» **TASK BRIEF**: Pick out all lines with the word "soft" from the records that follow.

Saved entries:
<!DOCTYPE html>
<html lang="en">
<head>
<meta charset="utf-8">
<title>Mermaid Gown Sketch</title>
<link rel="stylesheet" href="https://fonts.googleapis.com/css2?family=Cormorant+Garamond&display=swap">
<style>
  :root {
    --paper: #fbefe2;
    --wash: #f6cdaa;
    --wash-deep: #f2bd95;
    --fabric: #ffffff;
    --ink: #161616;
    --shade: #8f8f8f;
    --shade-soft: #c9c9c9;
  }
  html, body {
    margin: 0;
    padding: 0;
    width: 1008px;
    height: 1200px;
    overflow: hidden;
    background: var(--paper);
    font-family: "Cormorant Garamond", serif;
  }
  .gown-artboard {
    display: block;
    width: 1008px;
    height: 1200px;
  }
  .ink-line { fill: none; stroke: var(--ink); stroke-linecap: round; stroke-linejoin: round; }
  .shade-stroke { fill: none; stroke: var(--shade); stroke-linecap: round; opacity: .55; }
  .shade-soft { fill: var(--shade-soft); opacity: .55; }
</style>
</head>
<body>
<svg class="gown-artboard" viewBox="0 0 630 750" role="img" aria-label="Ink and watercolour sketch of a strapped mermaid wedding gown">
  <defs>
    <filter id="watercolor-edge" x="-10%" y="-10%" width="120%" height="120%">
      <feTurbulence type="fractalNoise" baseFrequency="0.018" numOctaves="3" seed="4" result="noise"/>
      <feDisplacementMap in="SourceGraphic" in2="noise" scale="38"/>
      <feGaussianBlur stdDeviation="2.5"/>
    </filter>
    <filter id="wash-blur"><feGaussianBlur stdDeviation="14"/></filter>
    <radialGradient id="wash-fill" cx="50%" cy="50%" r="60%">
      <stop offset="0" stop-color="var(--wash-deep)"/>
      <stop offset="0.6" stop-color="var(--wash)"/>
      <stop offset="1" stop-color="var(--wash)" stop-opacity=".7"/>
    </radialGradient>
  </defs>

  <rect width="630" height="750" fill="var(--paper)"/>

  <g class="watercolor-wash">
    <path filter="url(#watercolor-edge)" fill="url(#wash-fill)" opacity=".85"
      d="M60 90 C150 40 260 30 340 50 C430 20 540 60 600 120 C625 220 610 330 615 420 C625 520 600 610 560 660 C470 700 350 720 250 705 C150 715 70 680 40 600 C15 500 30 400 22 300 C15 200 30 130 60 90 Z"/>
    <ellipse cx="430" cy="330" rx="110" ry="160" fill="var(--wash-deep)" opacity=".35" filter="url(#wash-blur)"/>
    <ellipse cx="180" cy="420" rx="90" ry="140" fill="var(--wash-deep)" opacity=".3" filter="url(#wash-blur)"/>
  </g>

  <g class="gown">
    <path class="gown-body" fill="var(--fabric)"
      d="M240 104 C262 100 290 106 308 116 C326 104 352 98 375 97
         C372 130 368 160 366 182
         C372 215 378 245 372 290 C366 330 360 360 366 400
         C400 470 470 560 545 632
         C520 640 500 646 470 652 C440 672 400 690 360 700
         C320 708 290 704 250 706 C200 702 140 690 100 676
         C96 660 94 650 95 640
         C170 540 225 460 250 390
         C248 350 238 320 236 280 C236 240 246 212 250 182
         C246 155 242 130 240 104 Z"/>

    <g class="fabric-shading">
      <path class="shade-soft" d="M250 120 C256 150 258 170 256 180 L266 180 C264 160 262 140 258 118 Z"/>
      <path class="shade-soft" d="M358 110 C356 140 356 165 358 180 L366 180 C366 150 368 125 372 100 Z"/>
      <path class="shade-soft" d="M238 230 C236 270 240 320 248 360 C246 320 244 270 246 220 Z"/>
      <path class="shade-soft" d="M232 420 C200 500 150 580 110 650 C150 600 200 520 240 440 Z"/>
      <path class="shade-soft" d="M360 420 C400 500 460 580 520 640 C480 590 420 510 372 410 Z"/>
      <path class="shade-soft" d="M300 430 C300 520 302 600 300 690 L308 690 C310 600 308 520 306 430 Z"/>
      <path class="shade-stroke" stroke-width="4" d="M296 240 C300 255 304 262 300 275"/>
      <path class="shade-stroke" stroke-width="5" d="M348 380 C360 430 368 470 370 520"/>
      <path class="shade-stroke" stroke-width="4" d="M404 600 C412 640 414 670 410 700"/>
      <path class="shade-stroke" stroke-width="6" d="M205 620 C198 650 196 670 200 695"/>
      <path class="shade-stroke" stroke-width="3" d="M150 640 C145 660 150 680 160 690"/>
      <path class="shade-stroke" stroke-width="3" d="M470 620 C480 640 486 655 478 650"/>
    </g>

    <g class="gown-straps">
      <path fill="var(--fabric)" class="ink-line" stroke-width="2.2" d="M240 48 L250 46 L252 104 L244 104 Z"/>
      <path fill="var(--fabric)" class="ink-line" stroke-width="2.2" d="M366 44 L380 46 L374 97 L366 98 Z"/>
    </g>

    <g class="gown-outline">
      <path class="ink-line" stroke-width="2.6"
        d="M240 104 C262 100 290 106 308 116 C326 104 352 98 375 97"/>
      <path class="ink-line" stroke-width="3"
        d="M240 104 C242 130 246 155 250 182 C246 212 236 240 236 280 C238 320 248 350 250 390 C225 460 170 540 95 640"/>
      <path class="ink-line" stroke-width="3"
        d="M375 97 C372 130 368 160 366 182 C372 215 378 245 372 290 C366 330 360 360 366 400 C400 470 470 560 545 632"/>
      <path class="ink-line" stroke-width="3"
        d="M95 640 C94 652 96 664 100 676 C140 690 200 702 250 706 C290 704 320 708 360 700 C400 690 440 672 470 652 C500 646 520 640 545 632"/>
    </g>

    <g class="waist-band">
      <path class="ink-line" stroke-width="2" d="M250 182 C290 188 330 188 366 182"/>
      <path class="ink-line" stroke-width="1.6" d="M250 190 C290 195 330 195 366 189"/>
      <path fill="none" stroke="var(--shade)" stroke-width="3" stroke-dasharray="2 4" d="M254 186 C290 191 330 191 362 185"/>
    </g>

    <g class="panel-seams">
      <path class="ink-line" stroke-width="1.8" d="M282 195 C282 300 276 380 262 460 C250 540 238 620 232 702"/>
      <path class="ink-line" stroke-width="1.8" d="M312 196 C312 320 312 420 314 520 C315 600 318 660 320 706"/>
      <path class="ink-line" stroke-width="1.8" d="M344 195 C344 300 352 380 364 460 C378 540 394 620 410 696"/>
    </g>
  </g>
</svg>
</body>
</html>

» **RESULT FOR THIS TASK**:
    --shade-soft: #c9c9c9;
  .shade-soft { fill: var(--shade-soft); opacity: .55; }
      <path class="shade-soft" d="M250 120 C256 150 258 170 256 180 L266 180 C264 160 262 140 258 118 Z"/>
      <path class="shade-soft" d="M358 110 C356 140 356 165 358 180 L366 180 C366 150 368 125 372 100 Z"/>
      <path class="shade-soft" d="M238 230 C236 270 240 320 248 360 C246 320 244 270 246 220 Z"/>
      <path class="shade-soft" d="M232 420 C200 500 150 580 110 650 C150 600 200 520 240 440 Z"/>
      <path class="shade-soft" d="M360 420 C400 500 460 580 520 640 C480 590 420 510 372 410 Z"/>
      <path class="shade-soft" d="M300 430 C300 520 302 600 300 690 L308 690 C310 600 308 520 306 430 Z"/>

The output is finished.